"""
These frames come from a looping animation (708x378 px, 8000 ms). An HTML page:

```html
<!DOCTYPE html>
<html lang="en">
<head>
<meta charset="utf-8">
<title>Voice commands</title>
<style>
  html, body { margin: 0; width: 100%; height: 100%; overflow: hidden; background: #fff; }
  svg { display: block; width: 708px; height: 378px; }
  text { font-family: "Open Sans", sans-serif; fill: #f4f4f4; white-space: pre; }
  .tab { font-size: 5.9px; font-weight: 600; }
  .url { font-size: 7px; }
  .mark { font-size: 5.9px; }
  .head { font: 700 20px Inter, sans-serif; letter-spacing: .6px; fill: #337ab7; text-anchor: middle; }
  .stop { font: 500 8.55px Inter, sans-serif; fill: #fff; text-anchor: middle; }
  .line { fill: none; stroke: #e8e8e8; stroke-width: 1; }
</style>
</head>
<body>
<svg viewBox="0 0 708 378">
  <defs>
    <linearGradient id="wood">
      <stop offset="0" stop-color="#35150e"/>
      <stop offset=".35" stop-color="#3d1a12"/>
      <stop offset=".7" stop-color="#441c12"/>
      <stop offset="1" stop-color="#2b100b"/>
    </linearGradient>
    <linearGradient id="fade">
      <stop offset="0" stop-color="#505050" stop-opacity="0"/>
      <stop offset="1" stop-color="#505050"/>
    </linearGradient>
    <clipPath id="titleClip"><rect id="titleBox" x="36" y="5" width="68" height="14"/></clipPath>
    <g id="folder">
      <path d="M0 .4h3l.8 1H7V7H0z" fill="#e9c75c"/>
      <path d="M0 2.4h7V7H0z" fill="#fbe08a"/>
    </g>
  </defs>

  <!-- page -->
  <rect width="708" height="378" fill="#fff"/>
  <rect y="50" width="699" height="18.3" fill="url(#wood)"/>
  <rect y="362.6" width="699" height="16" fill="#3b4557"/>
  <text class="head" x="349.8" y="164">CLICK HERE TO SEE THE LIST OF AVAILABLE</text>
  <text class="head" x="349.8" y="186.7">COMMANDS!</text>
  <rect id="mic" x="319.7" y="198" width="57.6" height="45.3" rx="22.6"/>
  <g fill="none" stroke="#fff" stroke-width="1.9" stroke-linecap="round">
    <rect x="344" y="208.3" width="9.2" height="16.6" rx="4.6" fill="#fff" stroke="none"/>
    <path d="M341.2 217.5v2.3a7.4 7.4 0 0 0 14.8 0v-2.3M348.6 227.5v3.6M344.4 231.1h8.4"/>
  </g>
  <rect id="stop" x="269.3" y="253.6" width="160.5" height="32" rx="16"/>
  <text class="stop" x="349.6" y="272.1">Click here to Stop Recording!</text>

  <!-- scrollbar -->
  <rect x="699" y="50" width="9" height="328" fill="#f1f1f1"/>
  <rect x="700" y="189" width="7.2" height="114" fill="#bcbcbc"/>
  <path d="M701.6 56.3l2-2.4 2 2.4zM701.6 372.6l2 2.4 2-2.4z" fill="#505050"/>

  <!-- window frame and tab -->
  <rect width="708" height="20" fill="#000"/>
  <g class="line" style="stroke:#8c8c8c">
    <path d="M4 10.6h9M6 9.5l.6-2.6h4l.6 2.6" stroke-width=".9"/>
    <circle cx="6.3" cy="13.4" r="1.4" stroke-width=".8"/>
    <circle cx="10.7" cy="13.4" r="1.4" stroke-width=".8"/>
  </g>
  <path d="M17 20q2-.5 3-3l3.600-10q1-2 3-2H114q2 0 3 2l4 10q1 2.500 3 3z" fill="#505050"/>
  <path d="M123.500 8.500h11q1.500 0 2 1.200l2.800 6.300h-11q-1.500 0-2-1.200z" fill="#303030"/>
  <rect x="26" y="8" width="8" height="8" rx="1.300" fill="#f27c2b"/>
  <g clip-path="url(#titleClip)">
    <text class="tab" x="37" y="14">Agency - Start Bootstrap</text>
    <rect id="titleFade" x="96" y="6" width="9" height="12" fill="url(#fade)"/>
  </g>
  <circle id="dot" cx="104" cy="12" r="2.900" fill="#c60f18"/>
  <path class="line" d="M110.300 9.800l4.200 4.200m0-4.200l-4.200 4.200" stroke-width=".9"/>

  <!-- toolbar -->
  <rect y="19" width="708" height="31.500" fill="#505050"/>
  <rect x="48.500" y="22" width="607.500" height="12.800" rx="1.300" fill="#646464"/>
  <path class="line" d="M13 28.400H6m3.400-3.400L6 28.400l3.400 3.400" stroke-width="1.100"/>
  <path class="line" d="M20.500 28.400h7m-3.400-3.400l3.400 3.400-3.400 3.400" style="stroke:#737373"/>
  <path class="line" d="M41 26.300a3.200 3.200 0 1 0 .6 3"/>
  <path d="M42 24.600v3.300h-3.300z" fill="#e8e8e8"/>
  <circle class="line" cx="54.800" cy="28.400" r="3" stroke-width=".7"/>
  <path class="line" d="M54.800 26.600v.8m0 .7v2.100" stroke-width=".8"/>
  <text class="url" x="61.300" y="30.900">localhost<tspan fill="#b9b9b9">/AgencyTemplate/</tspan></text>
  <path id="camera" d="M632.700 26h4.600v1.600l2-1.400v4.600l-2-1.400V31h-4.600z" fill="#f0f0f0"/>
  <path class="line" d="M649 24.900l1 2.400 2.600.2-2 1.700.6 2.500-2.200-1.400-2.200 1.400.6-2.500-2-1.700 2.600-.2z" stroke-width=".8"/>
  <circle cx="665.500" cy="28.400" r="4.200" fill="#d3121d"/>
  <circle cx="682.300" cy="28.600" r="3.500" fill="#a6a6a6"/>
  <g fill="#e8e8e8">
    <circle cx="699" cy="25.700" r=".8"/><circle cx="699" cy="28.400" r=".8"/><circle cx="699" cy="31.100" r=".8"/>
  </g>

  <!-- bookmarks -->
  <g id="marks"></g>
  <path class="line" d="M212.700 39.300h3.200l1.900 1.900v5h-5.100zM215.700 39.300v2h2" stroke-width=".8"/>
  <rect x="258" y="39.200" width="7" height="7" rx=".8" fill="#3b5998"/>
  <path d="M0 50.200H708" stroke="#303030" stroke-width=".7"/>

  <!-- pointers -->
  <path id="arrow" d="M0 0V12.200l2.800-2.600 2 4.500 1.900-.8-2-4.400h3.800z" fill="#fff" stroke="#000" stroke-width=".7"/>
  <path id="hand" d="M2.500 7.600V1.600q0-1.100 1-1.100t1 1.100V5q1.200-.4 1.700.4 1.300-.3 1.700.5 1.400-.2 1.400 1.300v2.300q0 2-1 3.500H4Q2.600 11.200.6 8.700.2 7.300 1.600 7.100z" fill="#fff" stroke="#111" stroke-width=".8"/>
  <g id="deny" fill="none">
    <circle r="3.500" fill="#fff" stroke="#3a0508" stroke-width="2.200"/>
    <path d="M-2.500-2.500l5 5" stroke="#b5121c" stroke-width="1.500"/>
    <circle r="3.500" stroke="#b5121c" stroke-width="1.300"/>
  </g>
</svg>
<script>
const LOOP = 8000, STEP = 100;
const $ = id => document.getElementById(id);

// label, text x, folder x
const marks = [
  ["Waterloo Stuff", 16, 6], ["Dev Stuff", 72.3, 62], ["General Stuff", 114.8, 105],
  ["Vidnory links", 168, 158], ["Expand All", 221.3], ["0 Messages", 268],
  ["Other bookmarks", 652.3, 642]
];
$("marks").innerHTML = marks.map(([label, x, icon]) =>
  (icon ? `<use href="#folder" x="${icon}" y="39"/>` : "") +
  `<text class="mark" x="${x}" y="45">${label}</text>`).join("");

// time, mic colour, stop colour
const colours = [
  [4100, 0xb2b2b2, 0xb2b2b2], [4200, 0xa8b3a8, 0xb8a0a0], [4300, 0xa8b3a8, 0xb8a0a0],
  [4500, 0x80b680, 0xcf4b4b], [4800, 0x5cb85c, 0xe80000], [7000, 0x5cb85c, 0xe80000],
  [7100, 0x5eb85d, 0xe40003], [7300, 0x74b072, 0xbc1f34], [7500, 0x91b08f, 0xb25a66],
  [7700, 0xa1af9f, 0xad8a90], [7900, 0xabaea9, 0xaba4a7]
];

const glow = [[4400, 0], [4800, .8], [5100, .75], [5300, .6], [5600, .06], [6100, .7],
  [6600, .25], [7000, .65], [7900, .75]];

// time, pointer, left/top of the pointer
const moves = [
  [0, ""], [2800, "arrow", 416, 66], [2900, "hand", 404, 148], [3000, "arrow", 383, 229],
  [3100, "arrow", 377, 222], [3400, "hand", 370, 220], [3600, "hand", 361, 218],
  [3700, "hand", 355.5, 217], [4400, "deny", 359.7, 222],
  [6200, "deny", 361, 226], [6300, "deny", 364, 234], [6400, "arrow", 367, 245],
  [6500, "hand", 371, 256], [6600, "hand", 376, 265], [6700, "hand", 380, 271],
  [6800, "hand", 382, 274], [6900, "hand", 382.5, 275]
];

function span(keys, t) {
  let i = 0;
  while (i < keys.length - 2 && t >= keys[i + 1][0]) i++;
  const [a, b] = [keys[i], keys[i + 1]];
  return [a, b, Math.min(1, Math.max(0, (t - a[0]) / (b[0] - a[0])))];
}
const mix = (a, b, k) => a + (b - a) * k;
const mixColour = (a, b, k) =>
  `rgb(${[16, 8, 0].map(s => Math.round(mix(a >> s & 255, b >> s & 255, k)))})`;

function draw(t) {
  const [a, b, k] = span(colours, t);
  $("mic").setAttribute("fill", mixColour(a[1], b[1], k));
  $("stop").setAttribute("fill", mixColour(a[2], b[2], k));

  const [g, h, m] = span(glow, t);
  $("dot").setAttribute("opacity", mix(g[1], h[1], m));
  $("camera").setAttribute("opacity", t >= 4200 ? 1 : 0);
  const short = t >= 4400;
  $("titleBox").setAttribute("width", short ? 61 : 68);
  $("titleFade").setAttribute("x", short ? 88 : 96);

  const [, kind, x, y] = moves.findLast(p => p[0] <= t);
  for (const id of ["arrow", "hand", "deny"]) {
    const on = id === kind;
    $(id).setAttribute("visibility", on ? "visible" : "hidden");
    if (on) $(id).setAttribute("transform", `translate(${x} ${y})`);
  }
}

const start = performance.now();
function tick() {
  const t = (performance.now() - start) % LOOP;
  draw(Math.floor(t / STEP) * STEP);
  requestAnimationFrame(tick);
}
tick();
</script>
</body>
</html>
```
"""
Task — Show all of the lines above in which "linearGradient" is present.

Expected output —
    <linearGradient id="wood">
    </linearGradient>
    <linearGradient id="fade">
    </linearGradient>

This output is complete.